----- Provided records -----

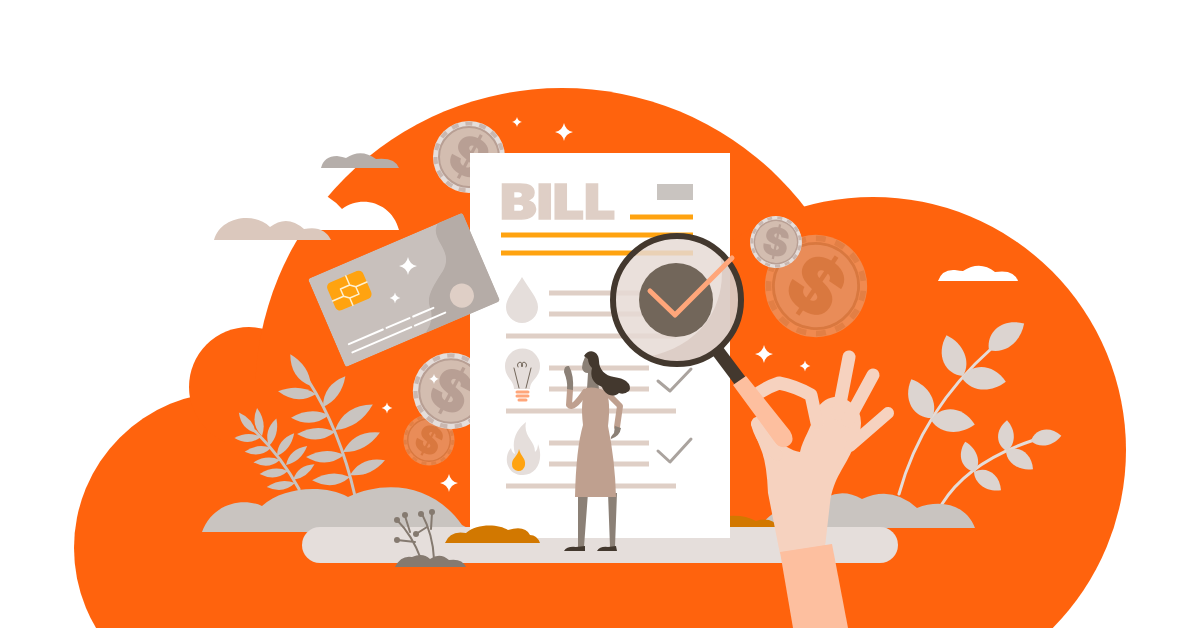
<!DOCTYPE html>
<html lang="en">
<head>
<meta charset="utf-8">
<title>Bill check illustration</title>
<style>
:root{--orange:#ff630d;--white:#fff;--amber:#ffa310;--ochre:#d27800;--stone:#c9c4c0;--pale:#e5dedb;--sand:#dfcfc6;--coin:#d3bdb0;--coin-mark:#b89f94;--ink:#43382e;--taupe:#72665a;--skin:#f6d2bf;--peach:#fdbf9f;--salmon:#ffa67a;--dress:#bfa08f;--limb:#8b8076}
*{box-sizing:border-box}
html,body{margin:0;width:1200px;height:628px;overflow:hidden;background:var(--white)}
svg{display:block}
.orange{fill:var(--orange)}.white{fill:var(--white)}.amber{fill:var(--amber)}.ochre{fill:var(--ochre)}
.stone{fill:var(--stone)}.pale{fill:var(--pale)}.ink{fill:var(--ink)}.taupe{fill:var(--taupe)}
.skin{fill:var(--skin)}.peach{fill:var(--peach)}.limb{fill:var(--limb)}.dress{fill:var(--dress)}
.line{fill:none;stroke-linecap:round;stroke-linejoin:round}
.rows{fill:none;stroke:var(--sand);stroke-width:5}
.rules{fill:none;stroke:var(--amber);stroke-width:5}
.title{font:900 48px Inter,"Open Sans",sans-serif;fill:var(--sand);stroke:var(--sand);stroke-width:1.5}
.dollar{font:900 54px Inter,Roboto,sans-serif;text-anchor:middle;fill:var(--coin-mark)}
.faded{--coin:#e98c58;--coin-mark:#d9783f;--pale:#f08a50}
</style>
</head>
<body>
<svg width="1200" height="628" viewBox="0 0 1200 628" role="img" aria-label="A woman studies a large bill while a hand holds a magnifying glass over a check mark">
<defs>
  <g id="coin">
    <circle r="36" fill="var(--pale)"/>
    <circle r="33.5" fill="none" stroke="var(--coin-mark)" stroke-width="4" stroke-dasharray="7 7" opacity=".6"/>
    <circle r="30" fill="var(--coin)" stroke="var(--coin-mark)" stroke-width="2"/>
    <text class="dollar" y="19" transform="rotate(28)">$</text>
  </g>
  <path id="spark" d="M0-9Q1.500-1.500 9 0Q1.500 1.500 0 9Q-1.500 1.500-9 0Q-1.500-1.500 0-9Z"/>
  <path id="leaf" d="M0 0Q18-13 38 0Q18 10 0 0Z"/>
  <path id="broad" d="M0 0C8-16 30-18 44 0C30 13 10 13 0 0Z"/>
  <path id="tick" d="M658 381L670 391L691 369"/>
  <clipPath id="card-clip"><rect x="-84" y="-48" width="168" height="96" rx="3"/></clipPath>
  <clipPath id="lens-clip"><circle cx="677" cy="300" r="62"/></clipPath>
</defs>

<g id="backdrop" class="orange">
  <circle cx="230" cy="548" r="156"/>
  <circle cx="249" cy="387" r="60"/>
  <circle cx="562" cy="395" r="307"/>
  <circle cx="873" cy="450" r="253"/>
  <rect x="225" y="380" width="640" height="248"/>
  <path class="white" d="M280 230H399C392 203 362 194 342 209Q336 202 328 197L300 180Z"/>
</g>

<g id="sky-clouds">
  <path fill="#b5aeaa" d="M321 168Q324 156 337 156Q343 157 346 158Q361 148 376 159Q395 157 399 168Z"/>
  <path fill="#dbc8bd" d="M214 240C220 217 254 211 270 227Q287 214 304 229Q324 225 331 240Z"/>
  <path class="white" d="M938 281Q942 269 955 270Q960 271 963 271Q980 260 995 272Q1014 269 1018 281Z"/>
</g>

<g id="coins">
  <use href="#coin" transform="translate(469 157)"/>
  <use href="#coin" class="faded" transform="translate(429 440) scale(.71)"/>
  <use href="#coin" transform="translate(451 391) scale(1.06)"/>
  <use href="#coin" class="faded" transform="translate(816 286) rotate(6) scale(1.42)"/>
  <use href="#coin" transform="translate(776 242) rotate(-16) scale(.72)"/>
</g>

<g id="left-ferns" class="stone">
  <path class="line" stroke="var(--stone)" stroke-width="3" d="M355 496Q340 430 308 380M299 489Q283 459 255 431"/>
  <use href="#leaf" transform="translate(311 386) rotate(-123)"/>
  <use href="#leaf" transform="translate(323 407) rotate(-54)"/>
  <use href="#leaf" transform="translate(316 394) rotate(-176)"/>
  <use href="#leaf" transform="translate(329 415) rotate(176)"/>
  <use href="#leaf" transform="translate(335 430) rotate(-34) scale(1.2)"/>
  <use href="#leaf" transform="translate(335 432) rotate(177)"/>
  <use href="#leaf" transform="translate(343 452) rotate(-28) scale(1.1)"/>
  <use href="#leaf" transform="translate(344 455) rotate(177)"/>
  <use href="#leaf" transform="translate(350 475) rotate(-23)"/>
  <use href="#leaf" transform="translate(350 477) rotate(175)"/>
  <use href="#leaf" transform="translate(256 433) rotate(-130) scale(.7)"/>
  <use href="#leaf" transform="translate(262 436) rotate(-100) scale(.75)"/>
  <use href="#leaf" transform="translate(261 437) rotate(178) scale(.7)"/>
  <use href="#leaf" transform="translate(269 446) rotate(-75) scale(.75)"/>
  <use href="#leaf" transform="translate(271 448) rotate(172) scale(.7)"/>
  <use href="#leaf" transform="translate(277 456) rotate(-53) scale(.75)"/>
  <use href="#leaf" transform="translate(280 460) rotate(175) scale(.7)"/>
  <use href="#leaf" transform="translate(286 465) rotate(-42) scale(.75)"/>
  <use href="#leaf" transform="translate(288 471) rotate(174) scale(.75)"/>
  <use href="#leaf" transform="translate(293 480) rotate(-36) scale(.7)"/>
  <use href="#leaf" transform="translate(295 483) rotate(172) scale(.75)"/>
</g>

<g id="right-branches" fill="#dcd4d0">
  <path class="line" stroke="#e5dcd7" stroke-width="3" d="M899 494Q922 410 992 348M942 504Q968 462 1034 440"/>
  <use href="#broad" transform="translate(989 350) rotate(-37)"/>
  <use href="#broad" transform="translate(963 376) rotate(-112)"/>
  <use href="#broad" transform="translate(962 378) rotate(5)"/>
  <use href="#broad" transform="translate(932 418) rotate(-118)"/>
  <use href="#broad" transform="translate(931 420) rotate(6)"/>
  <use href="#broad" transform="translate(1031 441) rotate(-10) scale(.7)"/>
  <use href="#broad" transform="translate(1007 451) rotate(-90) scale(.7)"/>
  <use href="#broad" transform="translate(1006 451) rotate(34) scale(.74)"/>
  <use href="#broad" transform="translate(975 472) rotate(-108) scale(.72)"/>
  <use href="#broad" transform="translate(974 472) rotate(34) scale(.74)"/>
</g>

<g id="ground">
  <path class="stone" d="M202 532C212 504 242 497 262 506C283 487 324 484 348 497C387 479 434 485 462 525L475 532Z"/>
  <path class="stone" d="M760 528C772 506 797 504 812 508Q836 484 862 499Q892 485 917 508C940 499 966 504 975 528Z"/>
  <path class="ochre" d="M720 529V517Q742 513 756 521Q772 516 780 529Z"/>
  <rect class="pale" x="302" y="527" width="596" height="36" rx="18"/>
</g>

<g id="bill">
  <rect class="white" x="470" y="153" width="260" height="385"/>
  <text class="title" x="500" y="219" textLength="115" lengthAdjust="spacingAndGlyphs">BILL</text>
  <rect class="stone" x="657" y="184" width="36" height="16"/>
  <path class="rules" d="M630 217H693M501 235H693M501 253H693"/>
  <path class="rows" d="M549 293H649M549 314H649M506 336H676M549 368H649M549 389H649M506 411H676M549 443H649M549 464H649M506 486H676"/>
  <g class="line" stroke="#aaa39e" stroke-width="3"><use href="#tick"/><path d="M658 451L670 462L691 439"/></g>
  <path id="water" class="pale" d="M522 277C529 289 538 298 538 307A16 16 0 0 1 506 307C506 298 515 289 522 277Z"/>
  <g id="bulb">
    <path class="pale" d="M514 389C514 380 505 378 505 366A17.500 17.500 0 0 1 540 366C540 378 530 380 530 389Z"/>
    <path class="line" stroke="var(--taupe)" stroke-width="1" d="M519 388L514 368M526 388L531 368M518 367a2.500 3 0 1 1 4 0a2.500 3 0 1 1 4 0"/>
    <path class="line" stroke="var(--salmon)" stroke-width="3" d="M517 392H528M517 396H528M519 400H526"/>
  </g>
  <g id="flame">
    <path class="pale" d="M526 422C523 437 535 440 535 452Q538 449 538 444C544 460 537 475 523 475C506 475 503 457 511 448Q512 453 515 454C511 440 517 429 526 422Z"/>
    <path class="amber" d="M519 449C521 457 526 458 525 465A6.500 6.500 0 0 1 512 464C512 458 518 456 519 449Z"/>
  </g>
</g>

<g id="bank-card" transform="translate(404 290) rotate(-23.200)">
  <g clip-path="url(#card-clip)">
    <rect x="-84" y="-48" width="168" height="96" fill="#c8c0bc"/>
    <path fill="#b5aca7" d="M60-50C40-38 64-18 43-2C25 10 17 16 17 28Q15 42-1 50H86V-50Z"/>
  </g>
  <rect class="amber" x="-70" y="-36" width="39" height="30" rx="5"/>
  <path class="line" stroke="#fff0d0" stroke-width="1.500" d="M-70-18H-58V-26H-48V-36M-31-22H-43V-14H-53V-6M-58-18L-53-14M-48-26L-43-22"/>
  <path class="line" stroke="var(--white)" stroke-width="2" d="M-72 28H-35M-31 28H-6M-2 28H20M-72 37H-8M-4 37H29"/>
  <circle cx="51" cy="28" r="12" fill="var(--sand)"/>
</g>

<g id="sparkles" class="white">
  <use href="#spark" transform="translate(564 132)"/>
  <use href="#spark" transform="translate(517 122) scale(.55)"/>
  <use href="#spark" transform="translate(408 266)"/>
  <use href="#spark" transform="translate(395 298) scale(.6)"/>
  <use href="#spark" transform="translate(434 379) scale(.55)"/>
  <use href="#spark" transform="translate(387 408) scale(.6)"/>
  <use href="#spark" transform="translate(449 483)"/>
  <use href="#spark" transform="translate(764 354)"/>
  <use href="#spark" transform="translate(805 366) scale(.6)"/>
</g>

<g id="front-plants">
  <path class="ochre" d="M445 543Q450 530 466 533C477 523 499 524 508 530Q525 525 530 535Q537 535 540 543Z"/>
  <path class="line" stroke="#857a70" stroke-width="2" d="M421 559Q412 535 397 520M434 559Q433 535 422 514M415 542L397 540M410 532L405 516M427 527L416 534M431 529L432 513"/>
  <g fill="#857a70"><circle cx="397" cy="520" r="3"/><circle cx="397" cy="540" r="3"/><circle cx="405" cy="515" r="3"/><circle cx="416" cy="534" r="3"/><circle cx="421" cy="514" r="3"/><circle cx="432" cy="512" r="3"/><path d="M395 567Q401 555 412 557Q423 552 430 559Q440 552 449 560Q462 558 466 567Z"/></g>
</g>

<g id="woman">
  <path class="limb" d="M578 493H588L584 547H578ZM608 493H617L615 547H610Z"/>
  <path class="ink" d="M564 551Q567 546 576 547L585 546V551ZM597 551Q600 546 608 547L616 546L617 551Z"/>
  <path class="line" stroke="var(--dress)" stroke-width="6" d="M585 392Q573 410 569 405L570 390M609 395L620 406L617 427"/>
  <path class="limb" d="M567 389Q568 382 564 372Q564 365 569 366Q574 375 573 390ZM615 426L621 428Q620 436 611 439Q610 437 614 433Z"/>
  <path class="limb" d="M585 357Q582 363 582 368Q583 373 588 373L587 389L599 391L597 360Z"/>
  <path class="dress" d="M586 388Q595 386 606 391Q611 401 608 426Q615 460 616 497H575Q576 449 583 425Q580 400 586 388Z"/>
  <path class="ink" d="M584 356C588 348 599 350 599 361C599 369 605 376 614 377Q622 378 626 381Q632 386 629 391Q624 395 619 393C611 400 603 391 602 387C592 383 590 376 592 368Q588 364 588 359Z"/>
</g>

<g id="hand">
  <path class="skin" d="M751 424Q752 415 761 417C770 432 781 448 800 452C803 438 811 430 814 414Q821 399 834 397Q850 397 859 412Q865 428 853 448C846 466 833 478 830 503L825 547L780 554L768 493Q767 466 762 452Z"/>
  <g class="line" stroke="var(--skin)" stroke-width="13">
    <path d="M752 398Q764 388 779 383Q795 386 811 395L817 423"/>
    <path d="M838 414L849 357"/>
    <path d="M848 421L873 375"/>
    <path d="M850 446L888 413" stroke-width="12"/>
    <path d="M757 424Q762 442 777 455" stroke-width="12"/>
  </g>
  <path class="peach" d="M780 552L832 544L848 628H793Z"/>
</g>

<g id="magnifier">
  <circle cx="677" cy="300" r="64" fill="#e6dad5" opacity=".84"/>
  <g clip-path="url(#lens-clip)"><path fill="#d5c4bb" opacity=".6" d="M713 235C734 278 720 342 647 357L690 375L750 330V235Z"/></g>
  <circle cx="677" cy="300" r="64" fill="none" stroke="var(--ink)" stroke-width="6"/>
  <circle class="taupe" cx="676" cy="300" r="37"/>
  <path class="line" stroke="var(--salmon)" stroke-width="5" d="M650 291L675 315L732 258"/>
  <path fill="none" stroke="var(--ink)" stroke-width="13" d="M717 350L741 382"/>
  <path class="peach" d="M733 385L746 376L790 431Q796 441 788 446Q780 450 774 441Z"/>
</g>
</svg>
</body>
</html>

-----
----- Provided records -----

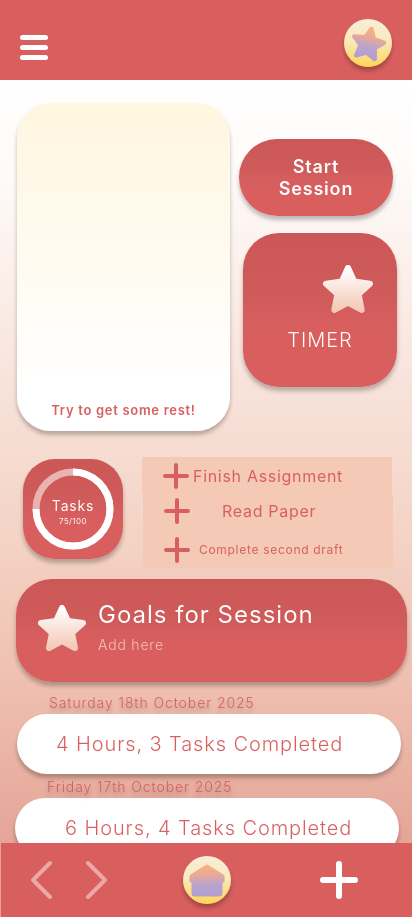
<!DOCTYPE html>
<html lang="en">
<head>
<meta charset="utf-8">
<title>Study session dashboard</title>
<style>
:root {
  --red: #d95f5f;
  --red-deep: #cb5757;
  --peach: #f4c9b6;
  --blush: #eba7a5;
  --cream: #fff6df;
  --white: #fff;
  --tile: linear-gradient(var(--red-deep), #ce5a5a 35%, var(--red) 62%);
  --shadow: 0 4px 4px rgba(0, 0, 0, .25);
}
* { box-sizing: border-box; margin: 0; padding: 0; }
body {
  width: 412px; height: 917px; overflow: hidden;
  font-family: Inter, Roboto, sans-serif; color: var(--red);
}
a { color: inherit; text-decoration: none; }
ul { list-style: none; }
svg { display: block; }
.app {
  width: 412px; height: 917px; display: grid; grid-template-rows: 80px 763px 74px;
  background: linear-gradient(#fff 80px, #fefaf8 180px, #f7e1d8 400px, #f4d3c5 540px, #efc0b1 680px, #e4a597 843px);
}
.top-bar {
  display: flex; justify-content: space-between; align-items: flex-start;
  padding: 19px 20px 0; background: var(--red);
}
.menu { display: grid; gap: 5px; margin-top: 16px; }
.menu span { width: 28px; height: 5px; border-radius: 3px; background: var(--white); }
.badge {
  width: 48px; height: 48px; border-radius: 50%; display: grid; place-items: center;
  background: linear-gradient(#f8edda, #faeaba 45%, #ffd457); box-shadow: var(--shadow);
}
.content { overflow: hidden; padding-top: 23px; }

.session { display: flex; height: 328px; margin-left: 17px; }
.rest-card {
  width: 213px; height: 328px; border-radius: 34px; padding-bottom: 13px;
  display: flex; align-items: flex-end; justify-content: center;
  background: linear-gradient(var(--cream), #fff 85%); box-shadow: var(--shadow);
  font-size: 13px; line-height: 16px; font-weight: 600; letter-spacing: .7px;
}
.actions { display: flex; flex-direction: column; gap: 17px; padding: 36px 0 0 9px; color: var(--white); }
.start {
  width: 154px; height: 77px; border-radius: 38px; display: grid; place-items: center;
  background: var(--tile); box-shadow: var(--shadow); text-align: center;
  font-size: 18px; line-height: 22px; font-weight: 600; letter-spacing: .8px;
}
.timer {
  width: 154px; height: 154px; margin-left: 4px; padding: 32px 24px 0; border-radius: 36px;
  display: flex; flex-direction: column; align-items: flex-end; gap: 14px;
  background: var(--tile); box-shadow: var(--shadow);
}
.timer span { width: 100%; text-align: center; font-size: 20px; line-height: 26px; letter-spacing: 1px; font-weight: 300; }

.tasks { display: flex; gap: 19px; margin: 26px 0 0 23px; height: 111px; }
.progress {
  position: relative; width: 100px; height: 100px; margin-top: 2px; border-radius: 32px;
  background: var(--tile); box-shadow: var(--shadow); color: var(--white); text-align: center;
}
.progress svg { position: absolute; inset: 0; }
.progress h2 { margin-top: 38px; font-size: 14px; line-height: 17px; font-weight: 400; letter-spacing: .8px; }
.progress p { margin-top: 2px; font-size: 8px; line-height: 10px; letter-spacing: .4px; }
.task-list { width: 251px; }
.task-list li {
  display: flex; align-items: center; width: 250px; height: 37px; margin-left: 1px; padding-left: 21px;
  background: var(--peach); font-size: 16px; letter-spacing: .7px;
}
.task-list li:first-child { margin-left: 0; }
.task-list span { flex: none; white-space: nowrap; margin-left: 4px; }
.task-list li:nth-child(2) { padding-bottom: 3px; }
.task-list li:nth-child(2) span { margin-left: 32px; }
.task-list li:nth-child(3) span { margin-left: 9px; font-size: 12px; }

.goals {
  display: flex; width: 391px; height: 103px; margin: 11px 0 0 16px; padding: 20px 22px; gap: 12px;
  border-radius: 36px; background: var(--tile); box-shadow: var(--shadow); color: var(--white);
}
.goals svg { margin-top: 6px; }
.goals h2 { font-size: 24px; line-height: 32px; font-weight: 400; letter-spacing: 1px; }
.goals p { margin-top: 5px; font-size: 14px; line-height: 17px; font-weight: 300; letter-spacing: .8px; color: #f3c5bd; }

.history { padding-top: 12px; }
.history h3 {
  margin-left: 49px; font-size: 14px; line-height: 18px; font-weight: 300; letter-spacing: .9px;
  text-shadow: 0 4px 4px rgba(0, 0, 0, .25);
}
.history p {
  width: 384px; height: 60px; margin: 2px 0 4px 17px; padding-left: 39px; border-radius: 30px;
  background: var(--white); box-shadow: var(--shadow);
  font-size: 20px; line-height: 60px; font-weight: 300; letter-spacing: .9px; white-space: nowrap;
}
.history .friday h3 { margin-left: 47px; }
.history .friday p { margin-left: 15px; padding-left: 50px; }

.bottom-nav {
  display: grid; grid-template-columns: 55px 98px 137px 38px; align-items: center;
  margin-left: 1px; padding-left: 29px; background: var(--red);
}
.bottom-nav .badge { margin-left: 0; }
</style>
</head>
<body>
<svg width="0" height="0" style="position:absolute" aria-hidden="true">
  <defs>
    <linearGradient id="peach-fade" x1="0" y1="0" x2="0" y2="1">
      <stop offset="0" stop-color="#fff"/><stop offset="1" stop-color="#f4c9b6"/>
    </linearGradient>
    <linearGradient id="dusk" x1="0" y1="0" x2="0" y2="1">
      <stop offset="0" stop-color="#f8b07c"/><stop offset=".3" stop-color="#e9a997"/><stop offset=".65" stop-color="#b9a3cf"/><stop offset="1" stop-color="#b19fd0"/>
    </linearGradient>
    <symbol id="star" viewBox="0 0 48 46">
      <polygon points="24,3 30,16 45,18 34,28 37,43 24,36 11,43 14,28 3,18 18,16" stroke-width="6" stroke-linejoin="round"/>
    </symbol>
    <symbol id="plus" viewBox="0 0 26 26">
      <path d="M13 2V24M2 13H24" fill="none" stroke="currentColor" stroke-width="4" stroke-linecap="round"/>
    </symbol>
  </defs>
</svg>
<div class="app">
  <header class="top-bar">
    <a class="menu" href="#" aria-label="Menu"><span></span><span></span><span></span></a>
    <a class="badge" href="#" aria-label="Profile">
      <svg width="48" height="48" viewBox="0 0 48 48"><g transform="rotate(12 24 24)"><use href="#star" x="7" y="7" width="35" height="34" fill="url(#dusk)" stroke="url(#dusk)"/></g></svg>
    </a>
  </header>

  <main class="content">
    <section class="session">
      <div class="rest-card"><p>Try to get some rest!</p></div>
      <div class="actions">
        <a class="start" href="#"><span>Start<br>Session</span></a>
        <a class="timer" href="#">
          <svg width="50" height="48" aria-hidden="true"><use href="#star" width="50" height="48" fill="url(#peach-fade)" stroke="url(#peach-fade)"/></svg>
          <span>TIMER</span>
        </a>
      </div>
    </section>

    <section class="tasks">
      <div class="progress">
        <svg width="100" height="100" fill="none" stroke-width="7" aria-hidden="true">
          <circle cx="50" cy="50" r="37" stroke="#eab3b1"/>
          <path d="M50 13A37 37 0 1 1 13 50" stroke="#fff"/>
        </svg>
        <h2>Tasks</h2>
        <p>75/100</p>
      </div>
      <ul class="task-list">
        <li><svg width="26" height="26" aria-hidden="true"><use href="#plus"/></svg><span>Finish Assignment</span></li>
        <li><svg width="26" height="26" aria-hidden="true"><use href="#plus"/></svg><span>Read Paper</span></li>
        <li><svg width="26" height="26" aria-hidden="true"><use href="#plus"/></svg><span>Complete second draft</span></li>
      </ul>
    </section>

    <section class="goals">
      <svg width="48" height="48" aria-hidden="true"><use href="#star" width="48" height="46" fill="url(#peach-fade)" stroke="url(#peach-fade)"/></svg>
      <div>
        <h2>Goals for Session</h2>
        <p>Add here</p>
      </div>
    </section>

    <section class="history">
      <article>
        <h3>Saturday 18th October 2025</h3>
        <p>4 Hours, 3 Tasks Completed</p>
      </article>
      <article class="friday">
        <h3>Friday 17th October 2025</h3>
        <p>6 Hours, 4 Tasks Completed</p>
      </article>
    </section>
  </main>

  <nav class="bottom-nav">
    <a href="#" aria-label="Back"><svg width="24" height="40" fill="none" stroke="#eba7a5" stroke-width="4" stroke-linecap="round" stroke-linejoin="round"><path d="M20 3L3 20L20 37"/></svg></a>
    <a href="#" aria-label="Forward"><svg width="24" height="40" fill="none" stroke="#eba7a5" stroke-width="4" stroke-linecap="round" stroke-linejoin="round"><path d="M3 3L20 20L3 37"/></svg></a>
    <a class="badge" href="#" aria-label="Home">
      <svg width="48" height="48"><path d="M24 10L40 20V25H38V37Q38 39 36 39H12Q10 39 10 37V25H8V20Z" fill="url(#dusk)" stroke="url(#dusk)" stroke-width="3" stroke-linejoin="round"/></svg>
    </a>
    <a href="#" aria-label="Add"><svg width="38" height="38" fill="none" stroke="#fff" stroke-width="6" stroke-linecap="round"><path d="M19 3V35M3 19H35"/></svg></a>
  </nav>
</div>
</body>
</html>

-----

Exercise instructions:
The expected answer is a copy of each line above containing "history".

Expected answer:
.history { padding-top: 12px; }
.history h3 {
.history p {
.history .friday h3 { margin-left: 47px; }
.history .friday p { margin-left: 15px; padding-left: 50px; }
    <section class="history">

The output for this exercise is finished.